The network includes a ground station, drones, lasers, and fiber optics. The entangled single-photon sources are produced by focusing a laser on special nonlinear crystals and then processing the resulting “down-conversion” beam of photons. The optical alignment system uses mirrors that tilt to steer the photons directly where they need to go. The single photons travel one-by-one from the source drone to another to communicate securely.
“The combination of quantum communication and unmanned aerial systems, or UAS, in this project represents an important advance in the Air Force’s efforts to create fieldable quantum systems for the warfighter,” said A. Matthew Smith, a senior research physicist at the Air Force Research Laboratory Information Directorate. “Additionally, the potential of secure communication from a portable quantum communication UAS in contested environments represents important future capabilities for the Air Force.”
The work stems from a $1.5 million Phase II Small Business Technology Transfer federal grant awarded to Qubitekk. Miller, Qubbitek, and L3Harris are collaborating with the U.S. Air Force to combine expertise from academia, including the University of Illinois Urbana-Champaign; government; and industry with the potential to scale the project for larger applications and with larger aerial platforms, as well as other ground and maritime platforms.

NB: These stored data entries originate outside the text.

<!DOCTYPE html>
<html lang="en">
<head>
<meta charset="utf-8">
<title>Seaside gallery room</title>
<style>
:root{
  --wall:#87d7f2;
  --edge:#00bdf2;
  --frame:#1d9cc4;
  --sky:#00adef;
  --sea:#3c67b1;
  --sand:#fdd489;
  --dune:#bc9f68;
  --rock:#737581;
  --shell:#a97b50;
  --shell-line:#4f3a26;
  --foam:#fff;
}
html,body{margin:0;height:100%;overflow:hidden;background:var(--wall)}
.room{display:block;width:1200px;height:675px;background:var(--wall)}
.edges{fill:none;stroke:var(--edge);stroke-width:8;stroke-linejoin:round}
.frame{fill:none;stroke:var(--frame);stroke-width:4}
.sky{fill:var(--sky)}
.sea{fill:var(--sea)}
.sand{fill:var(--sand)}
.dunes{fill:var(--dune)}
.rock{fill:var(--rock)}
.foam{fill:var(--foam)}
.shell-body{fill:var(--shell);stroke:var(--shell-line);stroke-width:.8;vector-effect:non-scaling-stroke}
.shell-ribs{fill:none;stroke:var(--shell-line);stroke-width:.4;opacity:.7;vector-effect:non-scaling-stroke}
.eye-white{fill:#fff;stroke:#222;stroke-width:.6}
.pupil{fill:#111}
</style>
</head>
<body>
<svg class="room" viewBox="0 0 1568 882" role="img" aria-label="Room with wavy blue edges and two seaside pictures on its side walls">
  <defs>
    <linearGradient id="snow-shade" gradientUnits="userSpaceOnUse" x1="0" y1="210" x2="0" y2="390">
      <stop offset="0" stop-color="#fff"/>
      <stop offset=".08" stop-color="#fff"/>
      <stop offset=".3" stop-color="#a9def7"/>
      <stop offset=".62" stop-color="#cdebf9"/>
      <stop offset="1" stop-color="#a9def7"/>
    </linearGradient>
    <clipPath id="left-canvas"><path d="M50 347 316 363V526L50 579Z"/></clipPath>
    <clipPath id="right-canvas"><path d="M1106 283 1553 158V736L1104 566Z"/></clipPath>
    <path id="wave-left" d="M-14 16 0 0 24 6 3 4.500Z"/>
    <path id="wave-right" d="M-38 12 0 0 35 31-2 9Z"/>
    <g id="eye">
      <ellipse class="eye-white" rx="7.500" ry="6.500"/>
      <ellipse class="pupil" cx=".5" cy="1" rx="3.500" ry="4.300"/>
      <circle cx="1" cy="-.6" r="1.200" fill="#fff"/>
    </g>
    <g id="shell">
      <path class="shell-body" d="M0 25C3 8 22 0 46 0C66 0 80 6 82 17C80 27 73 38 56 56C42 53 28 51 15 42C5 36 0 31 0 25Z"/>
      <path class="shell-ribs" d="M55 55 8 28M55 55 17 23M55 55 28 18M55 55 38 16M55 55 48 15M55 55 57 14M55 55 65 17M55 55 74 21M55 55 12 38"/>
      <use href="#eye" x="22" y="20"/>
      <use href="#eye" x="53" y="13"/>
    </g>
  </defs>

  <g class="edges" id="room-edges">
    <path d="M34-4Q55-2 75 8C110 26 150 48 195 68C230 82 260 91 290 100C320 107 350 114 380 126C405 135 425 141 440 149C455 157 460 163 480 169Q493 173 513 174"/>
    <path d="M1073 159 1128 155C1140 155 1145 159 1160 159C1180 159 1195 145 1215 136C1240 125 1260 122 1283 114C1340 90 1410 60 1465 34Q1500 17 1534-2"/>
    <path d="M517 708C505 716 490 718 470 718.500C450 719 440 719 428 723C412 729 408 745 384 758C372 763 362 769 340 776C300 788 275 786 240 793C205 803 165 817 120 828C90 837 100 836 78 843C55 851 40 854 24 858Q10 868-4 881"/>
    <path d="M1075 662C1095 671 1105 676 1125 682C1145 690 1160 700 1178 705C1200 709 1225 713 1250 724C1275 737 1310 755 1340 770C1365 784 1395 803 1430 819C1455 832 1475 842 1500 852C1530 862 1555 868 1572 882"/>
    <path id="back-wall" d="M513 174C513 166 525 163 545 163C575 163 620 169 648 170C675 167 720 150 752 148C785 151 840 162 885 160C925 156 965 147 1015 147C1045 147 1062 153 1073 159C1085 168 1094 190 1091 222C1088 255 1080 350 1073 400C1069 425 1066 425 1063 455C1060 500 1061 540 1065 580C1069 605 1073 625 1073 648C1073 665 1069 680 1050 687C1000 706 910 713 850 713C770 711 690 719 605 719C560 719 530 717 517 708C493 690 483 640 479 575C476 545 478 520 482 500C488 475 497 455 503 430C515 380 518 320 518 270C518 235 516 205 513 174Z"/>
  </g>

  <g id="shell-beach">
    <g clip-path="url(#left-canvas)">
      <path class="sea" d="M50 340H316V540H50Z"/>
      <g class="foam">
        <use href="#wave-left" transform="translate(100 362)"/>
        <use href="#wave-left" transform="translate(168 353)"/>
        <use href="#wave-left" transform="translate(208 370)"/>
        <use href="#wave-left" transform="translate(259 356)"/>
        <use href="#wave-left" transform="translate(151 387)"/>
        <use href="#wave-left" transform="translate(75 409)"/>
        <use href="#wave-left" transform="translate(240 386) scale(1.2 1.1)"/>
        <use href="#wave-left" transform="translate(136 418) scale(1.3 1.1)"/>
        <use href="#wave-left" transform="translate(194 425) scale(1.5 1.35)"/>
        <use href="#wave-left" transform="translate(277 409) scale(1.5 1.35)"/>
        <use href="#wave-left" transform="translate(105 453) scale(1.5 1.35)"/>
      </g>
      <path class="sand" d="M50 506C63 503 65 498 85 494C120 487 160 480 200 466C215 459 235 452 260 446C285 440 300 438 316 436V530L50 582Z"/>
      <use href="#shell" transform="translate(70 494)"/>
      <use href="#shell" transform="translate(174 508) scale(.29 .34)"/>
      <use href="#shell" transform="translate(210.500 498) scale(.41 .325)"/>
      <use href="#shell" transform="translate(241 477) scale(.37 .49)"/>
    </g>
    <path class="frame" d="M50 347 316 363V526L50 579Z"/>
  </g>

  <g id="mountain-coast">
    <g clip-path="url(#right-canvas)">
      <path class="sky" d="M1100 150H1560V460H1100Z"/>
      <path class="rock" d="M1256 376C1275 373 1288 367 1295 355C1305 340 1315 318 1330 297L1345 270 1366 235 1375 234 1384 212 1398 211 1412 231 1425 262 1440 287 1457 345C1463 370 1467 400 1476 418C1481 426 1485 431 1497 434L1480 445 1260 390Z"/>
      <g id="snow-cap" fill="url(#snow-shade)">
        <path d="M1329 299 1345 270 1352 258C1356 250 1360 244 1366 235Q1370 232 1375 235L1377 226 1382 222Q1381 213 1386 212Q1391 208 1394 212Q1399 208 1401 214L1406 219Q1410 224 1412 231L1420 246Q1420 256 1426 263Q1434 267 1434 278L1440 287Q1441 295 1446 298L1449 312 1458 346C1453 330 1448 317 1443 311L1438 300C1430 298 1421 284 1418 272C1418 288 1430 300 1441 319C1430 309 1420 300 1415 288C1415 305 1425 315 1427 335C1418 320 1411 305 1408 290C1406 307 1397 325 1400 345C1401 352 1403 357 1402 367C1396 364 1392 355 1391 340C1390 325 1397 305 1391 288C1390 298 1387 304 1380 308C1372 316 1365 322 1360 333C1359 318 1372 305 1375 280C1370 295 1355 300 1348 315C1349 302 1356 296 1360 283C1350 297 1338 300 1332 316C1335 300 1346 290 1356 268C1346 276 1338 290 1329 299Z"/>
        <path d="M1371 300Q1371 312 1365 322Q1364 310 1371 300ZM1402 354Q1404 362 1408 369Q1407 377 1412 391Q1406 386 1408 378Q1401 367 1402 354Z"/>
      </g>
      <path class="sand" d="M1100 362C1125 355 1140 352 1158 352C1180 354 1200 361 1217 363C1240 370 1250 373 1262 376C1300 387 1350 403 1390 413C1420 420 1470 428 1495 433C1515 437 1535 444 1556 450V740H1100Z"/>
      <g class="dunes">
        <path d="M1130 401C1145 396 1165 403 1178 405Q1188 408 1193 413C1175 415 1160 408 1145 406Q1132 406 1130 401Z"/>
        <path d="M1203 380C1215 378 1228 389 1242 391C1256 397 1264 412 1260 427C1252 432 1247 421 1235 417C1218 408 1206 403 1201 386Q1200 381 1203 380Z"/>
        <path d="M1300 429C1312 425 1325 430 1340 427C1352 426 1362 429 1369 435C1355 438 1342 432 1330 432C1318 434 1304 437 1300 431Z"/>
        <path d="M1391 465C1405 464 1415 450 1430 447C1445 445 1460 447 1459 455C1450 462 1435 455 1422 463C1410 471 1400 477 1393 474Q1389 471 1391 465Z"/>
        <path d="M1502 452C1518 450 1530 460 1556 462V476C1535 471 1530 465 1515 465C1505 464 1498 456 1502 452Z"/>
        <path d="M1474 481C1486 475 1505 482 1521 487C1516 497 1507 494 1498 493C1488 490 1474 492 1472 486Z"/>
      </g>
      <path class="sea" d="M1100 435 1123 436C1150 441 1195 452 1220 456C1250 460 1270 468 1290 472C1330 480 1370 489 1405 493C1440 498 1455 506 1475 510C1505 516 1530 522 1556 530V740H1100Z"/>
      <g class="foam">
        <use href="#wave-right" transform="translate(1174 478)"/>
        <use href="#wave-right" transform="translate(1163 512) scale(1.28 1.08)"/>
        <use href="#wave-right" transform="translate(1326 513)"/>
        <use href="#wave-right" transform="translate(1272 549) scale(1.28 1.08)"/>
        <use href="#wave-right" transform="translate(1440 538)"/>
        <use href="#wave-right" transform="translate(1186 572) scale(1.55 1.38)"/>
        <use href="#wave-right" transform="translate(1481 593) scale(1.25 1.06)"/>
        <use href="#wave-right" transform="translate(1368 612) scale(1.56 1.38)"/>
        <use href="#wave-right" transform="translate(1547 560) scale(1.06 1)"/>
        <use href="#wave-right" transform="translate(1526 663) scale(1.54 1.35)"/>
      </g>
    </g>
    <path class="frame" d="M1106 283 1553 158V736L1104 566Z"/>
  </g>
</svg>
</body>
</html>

From left: Florida Atlantic University graduate student Anthony Davis, Warner Miller, and collaborator Pedram Nimreezi stand behind the large drone, which includes a network of a ground station, lasers, and fiber optics. Courtesy of Alex Dolce/FAU.

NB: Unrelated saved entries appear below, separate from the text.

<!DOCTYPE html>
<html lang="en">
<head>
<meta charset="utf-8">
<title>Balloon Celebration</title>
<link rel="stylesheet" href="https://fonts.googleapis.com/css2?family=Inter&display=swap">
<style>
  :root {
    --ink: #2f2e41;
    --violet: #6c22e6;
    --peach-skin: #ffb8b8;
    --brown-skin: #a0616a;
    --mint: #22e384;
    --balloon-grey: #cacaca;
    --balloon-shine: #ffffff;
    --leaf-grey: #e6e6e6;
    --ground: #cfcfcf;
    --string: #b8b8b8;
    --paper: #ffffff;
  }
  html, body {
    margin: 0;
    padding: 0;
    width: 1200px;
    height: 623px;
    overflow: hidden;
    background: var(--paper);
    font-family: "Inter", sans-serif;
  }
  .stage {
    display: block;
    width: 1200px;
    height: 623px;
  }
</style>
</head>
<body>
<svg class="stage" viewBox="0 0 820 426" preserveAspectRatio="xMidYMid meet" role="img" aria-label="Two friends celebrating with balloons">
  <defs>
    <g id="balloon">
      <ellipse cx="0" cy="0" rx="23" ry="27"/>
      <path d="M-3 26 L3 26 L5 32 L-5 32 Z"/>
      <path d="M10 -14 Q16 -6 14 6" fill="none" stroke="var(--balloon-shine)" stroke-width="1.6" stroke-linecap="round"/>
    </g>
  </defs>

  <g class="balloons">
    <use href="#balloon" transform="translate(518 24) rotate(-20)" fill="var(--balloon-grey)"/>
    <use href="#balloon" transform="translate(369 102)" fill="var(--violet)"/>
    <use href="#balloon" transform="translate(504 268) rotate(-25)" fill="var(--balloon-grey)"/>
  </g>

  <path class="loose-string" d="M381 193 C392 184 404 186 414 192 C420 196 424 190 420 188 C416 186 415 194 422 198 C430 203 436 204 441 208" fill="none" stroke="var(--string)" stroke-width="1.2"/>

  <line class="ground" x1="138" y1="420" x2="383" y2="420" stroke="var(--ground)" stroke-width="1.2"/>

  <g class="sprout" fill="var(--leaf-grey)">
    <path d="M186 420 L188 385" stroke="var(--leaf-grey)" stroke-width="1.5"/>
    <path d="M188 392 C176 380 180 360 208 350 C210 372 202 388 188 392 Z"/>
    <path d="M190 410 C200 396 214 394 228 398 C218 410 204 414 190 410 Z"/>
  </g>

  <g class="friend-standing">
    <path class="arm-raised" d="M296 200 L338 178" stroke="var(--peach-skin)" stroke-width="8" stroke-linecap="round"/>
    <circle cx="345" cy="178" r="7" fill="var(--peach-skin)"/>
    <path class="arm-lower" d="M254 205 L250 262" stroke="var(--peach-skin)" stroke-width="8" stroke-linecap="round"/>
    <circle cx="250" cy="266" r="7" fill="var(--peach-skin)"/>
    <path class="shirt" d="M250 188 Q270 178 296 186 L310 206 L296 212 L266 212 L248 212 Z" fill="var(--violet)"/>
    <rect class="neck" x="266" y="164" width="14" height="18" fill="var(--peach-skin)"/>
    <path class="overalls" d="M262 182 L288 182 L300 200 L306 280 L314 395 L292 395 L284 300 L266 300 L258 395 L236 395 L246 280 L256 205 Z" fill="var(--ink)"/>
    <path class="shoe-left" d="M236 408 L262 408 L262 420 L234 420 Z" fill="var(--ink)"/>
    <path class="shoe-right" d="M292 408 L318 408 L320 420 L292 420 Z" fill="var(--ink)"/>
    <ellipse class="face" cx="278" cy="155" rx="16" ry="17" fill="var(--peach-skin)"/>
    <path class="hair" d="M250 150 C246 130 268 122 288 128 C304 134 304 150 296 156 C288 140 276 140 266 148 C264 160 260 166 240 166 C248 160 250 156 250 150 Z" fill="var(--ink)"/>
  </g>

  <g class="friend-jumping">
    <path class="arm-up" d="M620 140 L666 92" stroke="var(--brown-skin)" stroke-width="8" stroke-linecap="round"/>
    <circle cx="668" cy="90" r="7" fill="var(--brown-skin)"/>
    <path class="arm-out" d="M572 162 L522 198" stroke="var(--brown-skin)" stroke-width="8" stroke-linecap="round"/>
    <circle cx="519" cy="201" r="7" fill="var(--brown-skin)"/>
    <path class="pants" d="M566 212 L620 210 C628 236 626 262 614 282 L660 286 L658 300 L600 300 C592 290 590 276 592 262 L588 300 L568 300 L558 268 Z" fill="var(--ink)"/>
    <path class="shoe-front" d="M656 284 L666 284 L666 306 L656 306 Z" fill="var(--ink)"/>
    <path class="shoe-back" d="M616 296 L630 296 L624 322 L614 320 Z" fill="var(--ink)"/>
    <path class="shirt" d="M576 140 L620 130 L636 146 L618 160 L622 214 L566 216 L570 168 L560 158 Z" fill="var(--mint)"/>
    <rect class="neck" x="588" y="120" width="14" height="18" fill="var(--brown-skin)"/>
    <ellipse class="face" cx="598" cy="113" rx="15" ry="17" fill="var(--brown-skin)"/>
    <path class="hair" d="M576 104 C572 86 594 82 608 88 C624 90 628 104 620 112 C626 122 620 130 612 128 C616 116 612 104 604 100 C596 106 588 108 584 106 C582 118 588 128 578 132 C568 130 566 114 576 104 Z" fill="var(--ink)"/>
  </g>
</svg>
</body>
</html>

“The contract award represents a new stage in the development of two technologies. For quantum, it’s a major step toward creating hack-proof quantum communication networks that will eventually span the globe, including in space,” said Arthur Herman, senior fellow and director of the Quantum Alliance Initiative at Hudson. “For drones and UAVs, it’s another milestone in their evolution as the workhorses of the Air Force for a wide range of missions and capabilities.”

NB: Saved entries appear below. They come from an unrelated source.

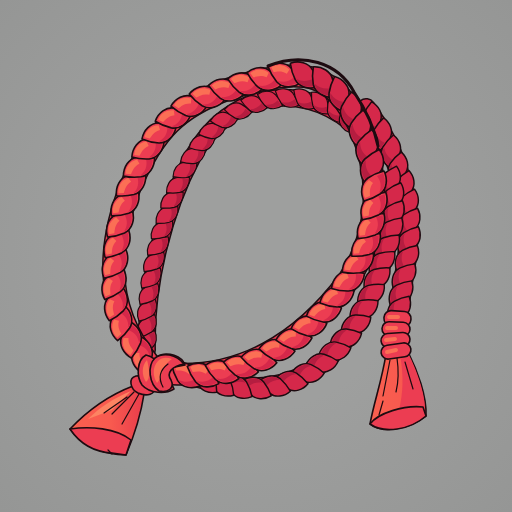
<!DOCTYPE html>
<html lang="en">
<head>
<meta charset="utf-8">
<title>Red twisted cord</title>
<style>
:root{--ground:#9e9f9e;--ground-edge:#949594;--ink:#1d0b10;--red:#ec3d52;--crimson:#d5284a;--deep:#b51d40;--orange:#fb6f55;--coral:#fd8462}
html,body{margin:0;height:100%;overflow:hidden;background:var(--ground)}
svg{display:block;width:512px;height:512px}
.tube{fill:none;stroke-linecap:round;stroke-linejoin:round}
.edge{stroke:var(--ink)}
.line{stroke:var(--ink);stroke-width:1.6;stroke-linejoin:round;stroke-linecap:round}
.fold{fill:none;stroke:var(--ink);stroke-width:1.2;stroke-linecap:round}
.red{fill:var(--red)}.crimson{fill:var(--crimson)}.deep{fill:var(--deep)}.orange{fill:var(--orange)}.coral{fill:var(--coral)}
</style>
</head>
<body>
<svg viewBox="0 0 512 512" role="img" aria-label="Looped red twisted cord with a knot and two tassels">
<defs>
<radialGradient id="backdrop" r=".75"><stop offset=".4" stop-color="var(--ground)"/><stop offset="1" stop-color="var(--ground-edge)"/></radialGradient>
<linearGradient id="tassel-skin" x1="0" y1="0" x2="1" y2="0"><stop offset="0" stop-color="#f9604f"/><stop offset=".55" stop-color="#f85a4f"/><stop offset="1" stop-color="#e93c4b"/></linearGradient>
<path id="bean" d="M-15-10C-7-14 3-13 8-6C12 0 14 6 15 10C7 14-3 13-8 6C-12 0-14-6-15-10Z"/>
<g id="strand">
<use href="#bean" class="red line"/>
<path class="crimson" d="M-7 5C-3 12 6 12 13 9L10 3C5 7-1 8-7 5Z"/>
<path class="orange" d="M-12-9C-6-12 1-11 6-5L3-1C-2-5-7-4-10-4Z"/>
</g>
<g id="shade-strand">
<use href="#bean" class="crimson line"/>
<path class="deep" d="M-7 5C-3 12 6 12 13 9L10 2C5 6-1 7-7 5Z"/>
</g>
<g id="thin"><use href="#shade-strand" transform="scale(.76)"/></g>
<g id="mid"><use href="#shade-strand" transform="scale(.9)"/></g>
<path id="inner-run" d="M147 350C145 285 164 210 193 156C230 90 300 82 350 122"/>
<path id="lower-run" d="M390 180C398 222 384 262 371 294C346 356 296 408 196 378"/>
<path id="tail-run" d="M366 108C404 160 416 216 404 276L398 318"/>
<path id="front-run" d="M148 362C100 302 110 238 131 185C155 130 178 108 226 90C310 62 335 76 360 128C380 176 381 230 348 281C300 345 240 378 172 374"/>
</defs>

<rect width="512" height="512" fill="url(#backdrop)"/>

<g id="inner-rope">
<use href="#inner-run" class="tube edge" stroke-width="18"/>
<use href="#inner-run" class="tube" stroke="var(--crimson)" stroke-width="15"/>
<use href="#thin" transform="translate(147 342) rotate(-90)"/>
<use href="#thin" transform="translate(147 326) rotate(-90)"/>
<use href="#thin" transform="translate(147 310) rotate(-88)"/>
<use href="#thin" transform="translate(149 294) rotate(-83)"/>
<use href="#thin" transform="translate(151 278) rotate(-81)"/>
<use href="#thin" transform="translate(154 262) rotate(-78)"/>
<use href="#thin" transform="translate(158 246) rotate(-75)"/>
<use href="#thin" transform="translate(162 230) rotate(-73)"/>
<use href="#thin" transform="translate(167 215) rotate(-71)"/>
<use href="#thin" transform="translate(172 200) rotate(-69)"/>
<use href="#thin" transform="translate(178 185) rotate(-67)"/>
<use href="#thin" transform="translate(185 170) rotate(-63)"/>
<use href="#thin" transform="translate(193 156) rotate(-59)"/>
<use href="#thin" transform="translate(202 143) rotate(-54)"/>
<use href="#thin" transform="translate(212 131) rotate(-48)"/>
<use href="#thin" transform="translate(224 120) rotate(-38)"/>
<use href="#thin" transform="translate(238 111) rotate(-28)"/>
<use href="#thin" transform="translate(254 104) rotate(-18)"/>
<use href="#thin" transform="translate(270 100) rotate(-10)"/>
<use href="#thin" transform="translate(287 98) rotate(-2)"/>
<use href="#thin" transform="translate(304 99) rotate(8)"/>
<use href="#thin" transform="translate(320 103) rotate(18)"/>
<use href="#thin" transform="translate(335 110) rotate(32)"/>
<use href="#thin" transform="translate(347 119) rotate(45)"/>
</g>

<g id="tail-rope">
<use href="#tail-run" class="tube edge" stroke-width="20"/>
<use href="#tail-run" class="tube" stroke="var(--crimson)" stroke-width="17"/>
<use href="#mid" transform="translate(372 118) rotate(55)"/>
<use href="#mid" transform="translate(382 134) rotate(62)"/>
<use href="#mid" transform="translate(391 151) rotate(65)"/>
<use href="#mid" transform="translate(398 168) rotate(68)"/>
<use href="#mid" transform="translate(404 186) rotate(74)"/>
<use href="#mid" transform="translate(408 204) rotate(80)"/>
<use href="#mid" transform="translate(409 222) rotate(88)"/>
<use href="#mid" transform="translate(409 240) rotate(92)"/>
<use href="#mid" transform="translate(407 258) rotate(96)"/>
<use href="#mid" transform="translate(404 276) rotate(98)"/>
<use href="#mid" transform="translate(401 293) rotate(98)"/>
<use href="#mid" transform="translate(399 309) rotate(95)"/>
</g>

<g id="lower-rope">
<use href="#lower-run" class="tube edge" stroke-width="19"/>
<use href="#lower-run" class="tube" stroke="var(--crimson)" stroke-width="16"/>
<use href="#mid" transform="translate(390 181) rotate(80)"/>
<use href="#mid" transform="translate(393 197) rotate(85)"/>
<use href="#mid" transform="translate(393 214) rotate(92)"/>
<use href="#mid" transform="translate(391 230) rotate(98)"/>
<use href="#mid" transform="translate(387 246) rotate(104)"/>
<use href="#mid" transform="translate(382 262) rotate(107)"/>
<use href="#mid" transform="translate(377 278) rotate(108)"/>
<use href="#mid" transform="translate(371 294) rotate(111)"/>
<use href="#mid" transform="translate(364 309) rotate(116)"/>
<use href="#mid" transform="translate(356 324) rotate(122)"/>
<use href="#mid" transform="translate(346 338) rotate(130)"/>
<use href="#mid" transform="translate(335 351) rotate(135)"/>
<use href="#mid" transform="translate(322 363) rotate(140)"/>
<use href="#mid" transform="translate(308 373) rotate(147)"/>
<use href="#mid" transform="translate(292 381) rotate(156)"/>
<use href="#mid" transform="translate(275 386) rotate(165)"/>
<use href="#mid" transform="translate(257 388) rotate(175)"/>
<use href="#mid" transform="translate(239 387) rotate(183)"/>
<use href="#mid" transform="translate(222 384) rotate(190)"/>
<use href="#mid" transform="translate(206 380) rotate(195)"/>
</g>

<g id="front-rope">
<use href="#front-run" class="tube edge" stroke-width="23"/>
<use href="#front-run" class="tube" stroke="var(--red)" stroke-width="20"/>
<use href="#strand" transform="translate(142 355) rotate(-125)"/>
<use href="#strand" transform="translate(131 340) rotate(-125)"/>
<use href="#strand" transform="translate(121 323) rotate(-113)"/>
<use href="#strand" transform="translate(116 304) rotate(-102)"/>
<use href="#strand" transform="translate(114 284) rotate(-93)"/>
<use href="#strand" transform="translate(115 264) rotate(-86)"/>
<use href="#strand" transform="translate(117 244) rotate(-83)"/>
<use href="#strand" transform="translate(120 224) rotate(-80)"/>
<use href="#strand" transform="translate(125 204) rotate(-75)"/>
<use href="#strand" transform="translate(131 185) rotate(-70)"/>
<use href="#strand" transform="translate(139 167) rotate(-64)"/>
<use href="#strand" transform="translate(148 149) rotate(-60)"/>
<use href="#strand" transform="translate(159 133) rotate(-53)"/>
<use href="#strand" transform="translate(173 118) rotate(-44)"/>
<use href="#strand" transform="translate(189 106) rotate(-34)"/>
<use href="#strand" transform="translate(207 97) rotate(-24)"/>
<use href="#strand" transform="translate(226 90) rotate(-19)"/>
<use href="#strand" transform="translate(245 84) rotate(-17)"/>
<use href="#strand" transform="translate(264 79) rotate(-13)"/>
<use href="#strand" transform="translate(284 75) rotate(-6)"/>
<use href="#shade-strand" transform="translate(304 75) rotate(7)"/>
<use href="#shade-strand" transform="translate(323 82) rotate(24)"/>
<use href="#shade-strand" transform="translate(339 94) rotate(42)"/>
<use href="#shade-strand" transform="translate(351 110) rotate(58)"/>
<use href="#shade-strand" transform="translate(360 128) rotate(66)"/>
<use href="#shade-strand" transform="translate(367 147) rotate(72)"/>
<use href="#shade-strand" transform="translate(372 166) rotate(80)"/>
<use href="#strand" transform="translate(186 375) rotate(3)"/>
<use href="#strand" transform="translate(203 375) rotate(-5)"/>
<use href="#strand" transform="translate(222 372) rotate(-12)"/>
<use href="#strand" transform="translate(241 367) rotate(-18)"/>
<use href="#strand" transform="translate(259 360) rotate(-25)"/>
<use href="#strand" transform="translate(277 350) rotate(-30)"/>
<use href="#strand" transform="translate(294 339) rotate(-37)"/>
<use href="#strand" transform="translate(309 326) rotate(-42)"/>
<use href="#strand" transform="translate(324 312) rotate(-47)"/>
<use href="#strand" transform="translate(337 297) rotate(-53)"/>
<use href="#strand" transform="translate(348 281) rotate(-58)"/>
<use href="#strand" transform="translate(358 263) rotate(-64)"/>
<use href="#strand" transform="translate(366 245) rotate(-72)"/>
<use href="#strand" transform="translate(371 226) rotate(-78)"/>
<use href="#strand" transform="translate(374 206) rotate(-83)"/>
<use href="#strand" transform="translate(374 186) rotate(-90)"/>
<path class="tube edge" stroke-width="3" d="M268 66C302 52 338 62 354 92C366 110 374 126 378 146"/>
</g>

<g id="left-tassel">
<path class="line" fill="url(#tassel-skin)" d="M133 386C112 394 90 408 70 429C82 446 104 455 126 455C134 436 141 414 144 394Z"/>
<path class="red line" d="M70 429C90 426 116 428 131 440L126 455L112 453C94 452 80 444 70 429Z"/>
<path class="coral" d="M131 391C114 398 100 407 88 419L112 410Z"/>
<path class="fold" d="M134 392L112 414M139 394L122 424M127 397L104 413M108 450L112 454"/>
</g>

<g id="knot">
<path class="red line" d="M136 376C128 378 130 389 138 393C147 397 156 394 154 388C151 381 145 375 136 376Z"/>
<path class="red line" d="M146 355C137 360 136 376 142 385C150 394 166 394 174 389C168 376 160 358 146 355Z"/>
<path class="orange" d="M147 360C141 366 142 376 146 382C151 378 149 368 147 360Z"/>
<path class="crimson line" d="M158 356C168 351 182 356 185 365L170 368C164 362 160 360 158 356Z"/>
<path class="red line" d="M155 358C147 366 149 384 159 391C168 393 175 388 171 380C166 373 172 366 184 364C176 354 163 352 155 358Z"/>
<path class="orange" d="M158 361C152 367 153 377 157 383C163 378 160 367 172 359C167 357 162 357 158 361Z"/>
<path class="fold" d="M163 387C158 378 160 370 168 364"/>
</g>

<g id="right-tassel">
<path class="line" fill="url(#tassel-skin)" d="M386 354C382 380 374 402 370 424C380 433 406 431 426 416C427 396 417 370 409 354Z"/>
<path class="red" d="M400 355C404 376 403 394 399 410L425 408C424 390 416 369 409 355Z"/>
<path class="red line" d="M370 424C378 413 404 405 423 407L426 416C410 430 384 434 370 424Z"/>
<path class="fold" d="M390 360L383 396M397 358C399 372 398 384 396 392M405 362L413 389M379 415L383 401"/>
</g>

<g id="binding">
<rect class="red line" x="384" y="311" width="27" height="15" rx="7" transform="rotate(4 397 318)"/>
<rect class="red line" x="382" y="322" width="28" height="14" rx="7" transform="rotate(2 396 329)"/>
<rect class="red line" x="381" y="333" width="29" height="14" rx="7" transform="rotate(-4 396 340)"/>
<rect class="red line" x="381" y="344" width="30" height="14" rx="7" transform="rotate(-8 396 351)"/>
<path fill="none" stroke="var(--orange)" stroke-width="4" stroke-linecap="round" d="M389 317L398 317M387 328L396 328M386 340L395 339M387 352L396 350"/>
</g>
</svg>
</body>
</html>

Eventually, Miller plans to incorporate quantum memory in the drones so that they can conduct error correction and relay and store information.
“We are just scratching the surface of something that is going to amplify into a lot of different applications,” Miller said. “This technology is not only going to be on drones or robots. Eventually, we will have this secure communication technology on buildings and satellites that will open up a free space optical link between them.”